A single number is the answer: the count of lines in these records with "width" in them.

(Stored data)
----

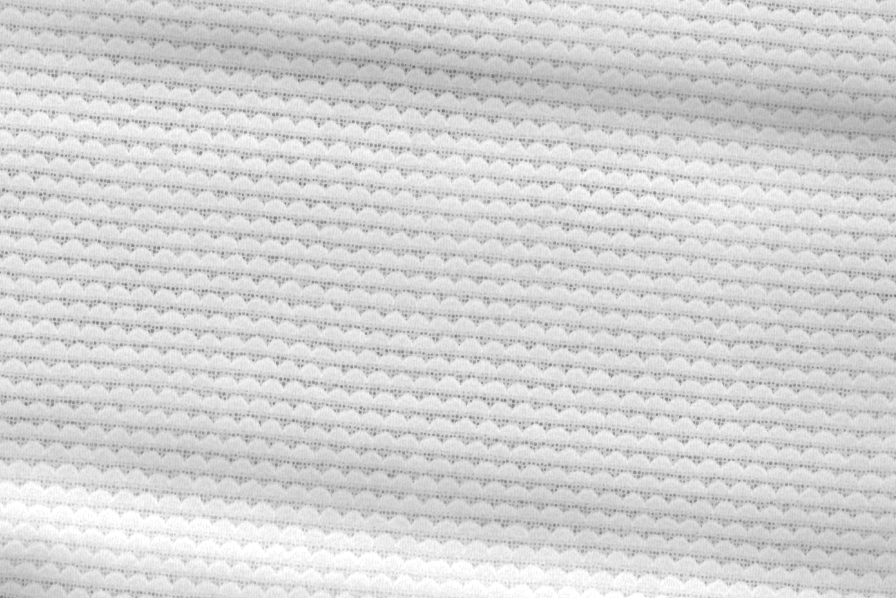
Write a WebGL 2 fragment shader that draws this texture.

```glsl
#version 300 es
precision highp float;
// White knitted fabric: sloping rows of rounded scallops over a dark pierced mesh.
// Each row is a repeated dome profile with fine ribs and jittered stitch holes;
// wide soft folds and grain shade the whole cloth.
uniform vec2 u_resolution;
out vec4 fragColor;

float hash(vec2 p) {
  vec3 q = fract(vec3(p.xyx) * 0.1031);
  q += dot(q, q.yzx + 33.33);
  return fract((q.x + q.y) * q.z);
}

float noise(vec2 p) {
  vec2 i = floor(p), f = fract(p);
  f = f * f * (3.0 - 2.0 * f);
  return mix(mix(hash(i), hash(i + vec2(1, 0)), f.x),
             mix(hash(i + vec2(0, 1)), hash(i + vec2(1, 1)), f.x), f.y);
}

// Soft ridge along a line that crosses the left edge at the given height.
float fold(vec2 p, float height, float slope, float width) {
  float d = (p.y - height - slope * p.x) / width;
  return exp(-d * d);
}

// Jittered dark dots, one per cell, with varied size and strength.
float stitchHoles(vec2 p, float blur) {
  vec2 cell = floor(p);
  vec2 center = 0.5 + 0.36 * (vec2(hash(cell), hash(cell + 57.0)) - 0.5);
  float radius = mix(0.2, 0.4, hash(cell + 113.0));
  float d = length(fract(p) - center);
  return (1.0 - smoothstep(radius - blur, radius + blur, d)) * mix(0.35, 1.0, hash(cell + 71.0));
}

// Fold lighting across the cloth.
float foldLight(vec2 p) {
  float light = 0.985 + 0.04 * (noise(p * vec2(1.5, 5.0) + vec2(0.0, p.x * 0.6)) - 0.5);
  light -= 0.13 * fold(p, 0.965, -0.115, 0.055) * smoothstep(-0.2, 0.4, p.x);
  light += 0.05 * fold(p, 0.81, -0.11, 0.07);
  light += 0.03 * fold(p, 1.13, -0.11, 0.07);
  light -= 0.07 * fold(p, 0.28, -0.14, 0.075);
  light += 0.13 * fold(p, 0.155, -0.15, 0.06);
  light -= 0.12 * exp(-dot(p, p) * 90.0);
  light -= 0.05 * smoothstep(1.15, 1.5, p.x);
  return light;
}

void main() {
  vec2 p = gl_FragCoord.xy / u_resolution.y;
  float pixel = 1.0 / u_resolution.y;

  // Sloping, slightly wavy cloth coordinates: about 29 rows and 38 columns.
  float wave = 0.008 * (noise(p * 3.0) - 0.5) + 0.003 * (noise(p * 14.0) - 0.5);
  vec2 cloth = vec2(25.7 * (p.x - 0.09 * p.y + wave),
                    29.0 * (p.y + (0.083 + 0.025 * p.y) * p.x + wave));
  float row = floor(cloth.y);
  float rise = fract(cloth.y);
  float column = cloth.x + 0.5 * mod(row, 2.0) + 0.2 * hash(vec2(row, 9.0));
  float across = fract(column) - 0.5;
  vec2 scallop = vec2(floor(column), row);

  // Domed upper edge of each scallop, uneven along its threads.
  float dome = 0.43 + 0.37 * (1.0 - 4.0 * across * across) * mix(0.85, 1.1, hash(scallop));
  dome += 0.1 * (noise(vec2(cloth.x * 9.0, row * 7.0)) - 0.5);
  float blur = 0.07 + 14.0 * pixel;
  float above = smoothstep(-blur, blur, rise - dome);
  float mesh = above * (1.0 - 0.5 * smoothstep(0.85, 1.0, rise));
  mesh = max(mesh, 0.5 * (1.0 - smoothstep(0.0, 0.2, rise)));

  // Ribs in the body, a lit rim on the dome, and holes in the mesh.
  float lean = cloth.x + 0.12 * across * rise;
  float rib = sin(6.2832 * (lean * 8.0 + noise(cloth * 2.0)));
  float rim = exp(-pow((rise - dome + 0.16) / 0.13, 2.0));
  float holes = stitchHoles(cloth * vec2(5.5, 4.0), 0.1 + 50.0 * pixel);
  float wear = mix(0.65, 1.15, noise(p * vec2(4.0, 6.0) + 20.0));
  wear *= 1.0 - 0.5 * fold(p, 0.13, -0.15, 0.09);

  float tone = 0.885 + 0.035 * rim + 0.012 * rib * (1.0 - mesh);
  tone -= wear * mesh * (0.085 + 0.27 * holes);
  tone += 0.02 * (hash(scallop + 31.0) - 0.5);
  tone += 0.06 * (noise(p * 330.0) - 0.5);

  fragColor = vec4(vec3(clamp(tone * foldLight(p), 0.0, 1.0)), 1.0);
}
```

----

■ Answer for the task: 2